The officer offered a devastating assessment of the Army’s preferred system:

“Bottom line from our perspective is that [DCGS] has continuously overpromised and failed to deliver on capability that will meet the needs of the warfighter.

“All the bullet points they can list on a slide sitting back in the Pentagon don’t change the reality on the ground that their system doesn’t do what they say it does, and is more of a frustration to deal with than a capability to leverage.

“We aren’t going to sit here and struggle with an ineffective intel system while we’re in the middle of a heavy fight taking casualties. Palantir actually works. When DCGS actually works, we’ll be ready to use it.”

He added: “If the crew of people I work with their combined IQ, ingenuity, and years of experience, can’t figure out how to make DCGS work in this fight, they need to fix their system.”

Mr. Hunter said the 82nd Airborne should have been equipped with Palantir before it left the United States and not have to beg for it once in Afghanistan.

“If they would have gotten this software six months earlier or a year earlier, or be able to buy into it prior to deployment, who knows how many lives could have been saved?” he said.

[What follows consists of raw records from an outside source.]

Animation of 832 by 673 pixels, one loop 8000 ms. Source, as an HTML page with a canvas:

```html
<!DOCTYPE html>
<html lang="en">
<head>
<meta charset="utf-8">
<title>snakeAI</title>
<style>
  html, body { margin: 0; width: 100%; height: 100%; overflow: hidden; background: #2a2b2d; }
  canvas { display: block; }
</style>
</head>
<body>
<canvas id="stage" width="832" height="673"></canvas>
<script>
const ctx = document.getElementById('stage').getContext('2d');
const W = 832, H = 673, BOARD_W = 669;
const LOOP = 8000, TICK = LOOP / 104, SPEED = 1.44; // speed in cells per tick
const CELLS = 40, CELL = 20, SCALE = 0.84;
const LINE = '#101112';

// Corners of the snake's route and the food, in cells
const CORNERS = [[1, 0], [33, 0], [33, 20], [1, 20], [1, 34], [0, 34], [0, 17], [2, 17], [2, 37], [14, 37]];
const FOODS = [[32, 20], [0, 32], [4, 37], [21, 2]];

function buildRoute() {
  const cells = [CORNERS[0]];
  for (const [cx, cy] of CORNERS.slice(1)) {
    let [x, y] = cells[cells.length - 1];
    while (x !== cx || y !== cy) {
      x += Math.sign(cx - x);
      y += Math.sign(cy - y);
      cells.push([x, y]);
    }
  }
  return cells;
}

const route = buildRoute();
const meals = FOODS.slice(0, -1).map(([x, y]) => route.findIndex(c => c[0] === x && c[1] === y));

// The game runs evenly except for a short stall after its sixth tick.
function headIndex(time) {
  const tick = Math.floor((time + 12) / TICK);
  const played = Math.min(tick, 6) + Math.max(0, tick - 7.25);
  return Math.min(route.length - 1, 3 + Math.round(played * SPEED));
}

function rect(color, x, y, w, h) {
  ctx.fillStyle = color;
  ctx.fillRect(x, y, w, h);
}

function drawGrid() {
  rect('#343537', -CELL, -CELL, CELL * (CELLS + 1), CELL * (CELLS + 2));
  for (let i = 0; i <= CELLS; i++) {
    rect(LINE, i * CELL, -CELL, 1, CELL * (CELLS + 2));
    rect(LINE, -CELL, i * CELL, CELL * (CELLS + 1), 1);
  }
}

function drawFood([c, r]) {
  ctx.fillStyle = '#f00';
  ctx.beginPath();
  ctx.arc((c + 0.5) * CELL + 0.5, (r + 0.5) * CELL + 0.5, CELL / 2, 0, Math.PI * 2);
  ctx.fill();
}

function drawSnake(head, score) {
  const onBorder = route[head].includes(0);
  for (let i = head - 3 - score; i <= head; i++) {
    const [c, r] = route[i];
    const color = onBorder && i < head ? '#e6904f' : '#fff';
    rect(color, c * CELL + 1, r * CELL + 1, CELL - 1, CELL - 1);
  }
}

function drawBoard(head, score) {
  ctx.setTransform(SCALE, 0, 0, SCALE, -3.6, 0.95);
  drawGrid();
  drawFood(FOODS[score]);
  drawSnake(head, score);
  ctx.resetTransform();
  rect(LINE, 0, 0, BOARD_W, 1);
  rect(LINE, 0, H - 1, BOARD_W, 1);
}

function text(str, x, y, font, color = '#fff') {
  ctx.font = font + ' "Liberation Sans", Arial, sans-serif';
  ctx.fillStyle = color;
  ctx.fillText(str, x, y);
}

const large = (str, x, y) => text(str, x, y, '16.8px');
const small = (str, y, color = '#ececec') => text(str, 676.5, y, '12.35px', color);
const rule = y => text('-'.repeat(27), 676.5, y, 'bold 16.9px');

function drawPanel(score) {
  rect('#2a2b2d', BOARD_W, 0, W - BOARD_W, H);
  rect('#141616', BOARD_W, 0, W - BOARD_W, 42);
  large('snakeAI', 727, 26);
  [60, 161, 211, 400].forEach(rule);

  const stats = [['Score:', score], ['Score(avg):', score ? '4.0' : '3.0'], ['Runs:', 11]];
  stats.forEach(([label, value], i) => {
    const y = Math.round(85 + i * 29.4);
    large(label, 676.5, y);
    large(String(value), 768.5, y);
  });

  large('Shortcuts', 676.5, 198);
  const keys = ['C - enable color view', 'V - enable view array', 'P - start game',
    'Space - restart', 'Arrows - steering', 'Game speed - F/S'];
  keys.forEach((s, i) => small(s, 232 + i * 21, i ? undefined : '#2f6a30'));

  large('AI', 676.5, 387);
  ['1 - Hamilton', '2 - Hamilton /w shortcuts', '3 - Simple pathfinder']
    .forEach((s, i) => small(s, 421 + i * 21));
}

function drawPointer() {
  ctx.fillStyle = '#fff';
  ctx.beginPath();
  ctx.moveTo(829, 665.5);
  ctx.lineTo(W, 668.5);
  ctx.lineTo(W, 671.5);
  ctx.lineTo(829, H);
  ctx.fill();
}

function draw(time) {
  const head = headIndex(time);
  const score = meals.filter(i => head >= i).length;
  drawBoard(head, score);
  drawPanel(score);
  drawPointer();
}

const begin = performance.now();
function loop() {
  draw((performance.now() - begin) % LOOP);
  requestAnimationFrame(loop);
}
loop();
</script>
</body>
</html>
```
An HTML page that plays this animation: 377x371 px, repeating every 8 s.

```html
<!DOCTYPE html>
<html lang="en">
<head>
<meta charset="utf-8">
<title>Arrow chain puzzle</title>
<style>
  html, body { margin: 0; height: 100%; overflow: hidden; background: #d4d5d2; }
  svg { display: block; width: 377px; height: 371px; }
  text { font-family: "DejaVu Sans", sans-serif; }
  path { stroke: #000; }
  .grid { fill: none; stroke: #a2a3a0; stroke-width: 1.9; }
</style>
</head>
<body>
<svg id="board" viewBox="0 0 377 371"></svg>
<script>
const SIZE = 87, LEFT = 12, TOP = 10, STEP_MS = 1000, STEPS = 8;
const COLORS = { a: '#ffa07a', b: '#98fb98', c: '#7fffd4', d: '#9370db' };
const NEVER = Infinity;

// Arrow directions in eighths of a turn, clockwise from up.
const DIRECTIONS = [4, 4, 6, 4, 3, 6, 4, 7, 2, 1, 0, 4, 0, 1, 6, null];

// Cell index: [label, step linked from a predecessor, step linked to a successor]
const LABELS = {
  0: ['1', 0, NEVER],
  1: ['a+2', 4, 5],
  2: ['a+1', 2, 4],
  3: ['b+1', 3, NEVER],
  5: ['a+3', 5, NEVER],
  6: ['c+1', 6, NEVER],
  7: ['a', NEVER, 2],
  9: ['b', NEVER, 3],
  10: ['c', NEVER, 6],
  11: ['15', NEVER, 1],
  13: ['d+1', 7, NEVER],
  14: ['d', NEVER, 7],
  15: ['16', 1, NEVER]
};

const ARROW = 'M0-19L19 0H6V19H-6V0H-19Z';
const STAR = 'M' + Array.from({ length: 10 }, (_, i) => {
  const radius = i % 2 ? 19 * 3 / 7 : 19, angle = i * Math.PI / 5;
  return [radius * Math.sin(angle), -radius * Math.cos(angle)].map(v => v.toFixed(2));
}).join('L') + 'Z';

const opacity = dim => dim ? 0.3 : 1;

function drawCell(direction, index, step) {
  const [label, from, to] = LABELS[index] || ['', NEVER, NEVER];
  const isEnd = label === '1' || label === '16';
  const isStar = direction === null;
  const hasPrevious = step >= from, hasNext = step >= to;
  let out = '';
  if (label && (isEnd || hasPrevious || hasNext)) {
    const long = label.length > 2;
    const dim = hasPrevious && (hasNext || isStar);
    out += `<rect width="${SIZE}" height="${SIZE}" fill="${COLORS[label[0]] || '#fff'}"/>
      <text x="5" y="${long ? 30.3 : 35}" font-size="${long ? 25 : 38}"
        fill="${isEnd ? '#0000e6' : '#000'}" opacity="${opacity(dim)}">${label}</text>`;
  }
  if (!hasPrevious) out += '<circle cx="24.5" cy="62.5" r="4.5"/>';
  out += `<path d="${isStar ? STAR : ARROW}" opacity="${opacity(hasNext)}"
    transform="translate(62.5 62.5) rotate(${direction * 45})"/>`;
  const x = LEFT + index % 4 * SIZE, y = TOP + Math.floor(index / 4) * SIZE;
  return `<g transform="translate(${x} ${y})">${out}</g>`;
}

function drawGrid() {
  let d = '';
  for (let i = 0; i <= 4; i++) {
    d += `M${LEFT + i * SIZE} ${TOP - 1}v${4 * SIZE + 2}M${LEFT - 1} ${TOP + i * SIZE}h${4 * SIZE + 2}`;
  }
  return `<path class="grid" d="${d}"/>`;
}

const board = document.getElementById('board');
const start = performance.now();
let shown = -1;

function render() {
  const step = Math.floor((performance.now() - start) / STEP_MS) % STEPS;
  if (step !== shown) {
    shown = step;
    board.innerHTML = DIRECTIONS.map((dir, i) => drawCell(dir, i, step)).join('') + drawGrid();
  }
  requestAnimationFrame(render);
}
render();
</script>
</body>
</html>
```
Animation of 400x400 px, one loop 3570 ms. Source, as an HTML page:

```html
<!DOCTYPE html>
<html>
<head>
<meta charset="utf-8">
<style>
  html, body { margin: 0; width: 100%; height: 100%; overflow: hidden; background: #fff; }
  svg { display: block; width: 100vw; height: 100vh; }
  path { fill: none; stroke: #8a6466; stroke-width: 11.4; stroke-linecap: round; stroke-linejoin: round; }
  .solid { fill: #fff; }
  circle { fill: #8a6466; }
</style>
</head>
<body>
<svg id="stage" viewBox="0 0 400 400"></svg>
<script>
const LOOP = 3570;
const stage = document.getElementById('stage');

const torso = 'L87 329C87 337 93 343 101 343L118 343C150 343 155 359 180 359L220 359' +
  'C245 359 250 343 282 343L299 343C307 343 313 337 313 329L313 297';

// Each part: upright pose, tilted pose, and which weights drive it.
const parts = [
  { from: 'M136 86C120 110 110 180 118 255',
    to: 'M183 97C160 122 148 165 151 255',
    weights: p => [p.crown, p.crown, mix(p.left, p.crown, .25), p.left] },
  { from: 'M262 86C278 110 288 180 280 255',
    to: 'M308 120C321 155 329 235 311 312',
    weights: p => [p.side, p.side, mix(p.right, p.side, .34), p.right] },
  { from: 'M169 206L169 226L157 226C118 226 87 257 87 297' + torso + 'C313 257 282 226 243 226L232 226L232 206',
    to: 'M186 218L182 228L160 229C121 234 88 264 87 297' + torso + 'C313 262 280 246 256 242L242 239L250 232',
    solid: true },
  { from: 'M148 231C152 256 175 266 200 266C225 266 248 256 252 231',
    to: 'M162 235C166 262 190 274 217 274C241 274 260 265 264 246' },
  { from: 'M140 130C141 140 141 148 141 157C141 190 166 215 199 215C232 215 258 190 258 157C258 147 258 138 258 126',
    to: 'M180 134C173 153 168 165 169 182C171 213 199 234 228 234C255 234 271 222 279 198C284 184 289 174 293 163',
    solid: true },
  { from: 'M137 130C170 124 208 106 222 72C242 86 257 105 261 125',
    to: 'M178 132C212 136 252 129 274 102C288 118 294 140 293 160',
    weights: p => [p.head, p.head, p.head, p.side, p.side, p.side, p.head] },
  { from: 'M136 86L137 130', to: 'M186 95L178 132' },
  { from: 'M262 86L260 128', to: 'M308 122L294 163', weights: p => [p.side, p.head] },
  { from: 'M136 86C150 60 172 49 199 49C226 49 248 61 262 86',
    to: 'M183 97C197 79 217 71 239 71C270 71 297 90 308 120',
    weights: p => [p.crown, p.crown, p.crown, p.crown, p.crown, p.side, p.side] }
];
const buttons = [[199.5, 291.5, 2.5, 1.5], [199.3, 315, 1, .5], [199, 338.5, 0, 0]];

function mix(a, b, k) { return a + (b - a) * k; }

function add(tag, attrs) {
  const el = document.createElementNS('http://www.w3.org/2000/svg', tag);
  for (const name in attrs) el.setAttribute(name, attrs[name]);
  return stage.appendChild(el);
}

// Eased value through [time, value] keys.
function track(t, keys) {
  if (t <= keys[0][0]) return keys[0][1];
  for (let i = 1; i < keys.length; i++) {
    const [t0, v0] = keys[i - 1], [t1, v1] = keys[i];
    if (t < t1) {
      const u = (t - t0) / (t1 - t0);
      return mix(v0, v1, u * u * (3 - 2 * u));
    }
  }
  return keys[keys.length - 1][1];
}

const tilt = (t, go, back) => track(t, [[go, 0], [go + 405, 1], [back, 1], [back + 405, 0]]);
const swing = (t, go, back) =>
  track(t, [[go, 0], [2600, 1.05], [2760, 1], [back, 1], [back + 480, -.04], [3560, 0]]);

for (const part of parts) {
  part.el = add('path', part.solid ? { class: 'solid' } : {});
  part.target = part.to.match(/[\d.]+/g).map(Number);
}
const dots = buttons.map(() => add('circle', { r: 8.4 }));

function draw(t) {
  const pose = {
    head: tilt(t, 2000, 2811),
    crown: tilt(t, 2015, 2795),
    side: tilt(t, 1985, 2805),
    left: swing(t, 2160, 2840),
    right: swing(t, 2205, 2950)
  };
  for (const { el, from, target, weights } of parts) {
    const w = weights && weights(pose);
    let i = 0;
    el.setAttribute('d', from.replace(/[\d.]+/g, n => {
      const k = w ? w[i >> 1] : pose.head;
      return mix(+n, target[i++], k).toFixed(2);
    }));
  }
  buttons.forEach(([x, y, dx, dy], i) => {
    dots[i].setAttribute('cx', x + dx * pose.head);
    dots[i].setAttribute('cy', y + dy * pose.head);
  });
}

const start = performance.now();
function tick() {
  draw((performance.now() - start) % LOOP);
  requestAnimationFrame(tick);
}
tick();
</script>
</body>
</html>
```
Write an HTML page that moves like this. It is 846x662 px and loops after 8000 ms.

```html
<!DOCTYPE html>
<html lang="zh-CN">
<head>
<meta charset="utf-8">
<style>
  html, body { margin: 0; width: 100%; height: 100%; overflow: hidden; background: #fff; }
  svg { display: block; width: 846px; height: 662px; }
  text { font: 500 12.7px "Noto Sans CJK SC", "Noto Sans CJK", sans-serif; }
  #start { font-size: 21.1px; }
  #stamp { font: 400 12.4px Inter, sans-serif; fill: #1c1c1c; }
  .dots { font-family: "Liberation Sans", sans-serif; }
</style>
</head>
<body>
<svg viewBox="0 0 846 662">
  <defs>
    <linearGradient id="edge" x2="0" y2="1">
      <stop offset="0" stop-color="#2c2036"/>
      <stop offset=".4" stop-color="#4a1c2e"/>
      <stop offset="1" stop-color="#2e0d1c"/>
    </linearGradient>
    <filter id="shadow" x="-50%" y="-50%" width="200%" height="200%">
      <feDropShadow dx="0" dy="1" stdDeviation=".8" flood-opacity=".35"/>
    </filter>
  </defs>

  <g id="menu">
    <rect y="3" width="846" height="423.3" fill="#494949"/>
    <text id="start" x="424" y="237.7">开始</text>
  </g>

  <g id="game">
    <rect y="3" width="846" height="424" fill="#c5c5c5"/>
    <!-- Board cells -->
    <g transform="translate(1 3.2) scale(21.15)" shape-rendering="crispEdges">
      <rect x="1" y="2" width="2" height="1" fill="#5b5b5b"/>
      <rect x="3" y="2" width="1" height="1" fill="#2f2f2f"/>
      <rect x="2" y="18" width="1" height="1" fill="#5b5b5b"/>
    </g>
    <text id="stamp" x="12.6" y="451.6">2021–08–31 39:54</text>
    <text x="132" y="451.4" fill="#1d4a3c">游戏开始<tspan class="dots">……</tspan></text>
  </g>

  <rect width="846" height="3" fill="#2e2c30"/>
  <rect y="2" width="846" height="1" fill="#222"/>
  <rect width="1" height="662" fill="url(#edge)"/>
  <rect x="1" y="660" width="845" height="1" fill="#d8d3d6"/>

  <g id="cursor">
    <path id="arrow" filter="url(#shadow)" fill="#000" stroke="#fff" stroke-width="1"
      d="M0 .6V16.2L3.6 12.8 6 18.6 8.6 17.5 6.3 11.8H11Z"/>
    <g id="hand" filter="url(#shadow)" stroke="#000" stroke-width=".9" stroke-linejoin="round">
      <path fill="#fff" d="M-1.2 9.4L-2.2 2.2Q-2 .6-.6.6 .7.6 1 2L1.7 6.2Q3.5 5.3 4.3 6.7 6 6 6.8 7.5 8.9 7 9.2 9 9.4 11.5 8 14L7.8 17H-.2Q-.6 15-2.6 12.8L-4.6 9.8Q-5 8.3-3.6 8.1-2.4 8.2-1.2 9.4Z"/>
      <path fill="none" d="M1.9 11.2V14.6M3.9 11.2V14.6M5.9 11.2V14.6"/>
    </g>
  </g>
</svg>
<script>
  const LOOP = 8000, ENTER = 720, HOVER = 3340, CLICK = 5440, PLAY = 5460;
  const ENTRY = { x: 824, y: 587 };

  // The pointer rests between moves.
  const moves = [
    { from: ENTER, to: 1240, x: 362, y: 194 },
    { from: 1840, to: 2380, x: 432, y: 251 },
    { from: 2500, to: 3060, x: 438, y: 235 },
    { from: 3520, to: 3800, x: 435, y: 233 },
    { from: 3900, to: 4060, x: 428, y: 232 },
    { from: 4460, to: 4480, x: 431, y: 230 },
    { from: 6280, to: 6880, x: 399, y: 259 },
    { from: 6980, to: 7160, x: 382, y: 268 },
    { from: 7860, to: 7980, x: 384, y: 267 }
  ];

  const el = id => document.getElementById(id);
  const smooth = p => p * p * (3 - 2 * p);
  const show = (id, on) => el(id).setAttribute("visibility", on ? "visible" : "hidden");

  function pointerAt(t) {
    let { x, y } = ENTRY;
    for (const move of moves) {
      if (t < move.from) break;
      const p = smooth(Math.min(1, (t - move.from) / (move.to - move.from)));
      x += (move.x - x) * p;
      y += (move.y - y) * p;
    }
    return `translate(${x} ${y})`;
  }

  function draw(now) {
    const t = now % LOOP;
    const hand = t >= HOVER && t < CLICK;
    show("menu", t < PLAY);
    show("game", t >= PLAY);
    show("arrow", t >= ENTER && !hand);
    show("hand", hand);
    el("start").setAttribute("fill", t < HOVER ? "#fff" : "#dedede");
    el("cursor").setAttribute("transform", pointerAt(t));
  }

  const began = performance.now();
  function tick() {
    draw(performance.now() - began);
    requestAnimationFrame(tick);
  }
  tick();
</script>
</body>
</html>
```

“Who knows how much more successful they could have been at finding IEDs and finding the guys who were making the IEDs?”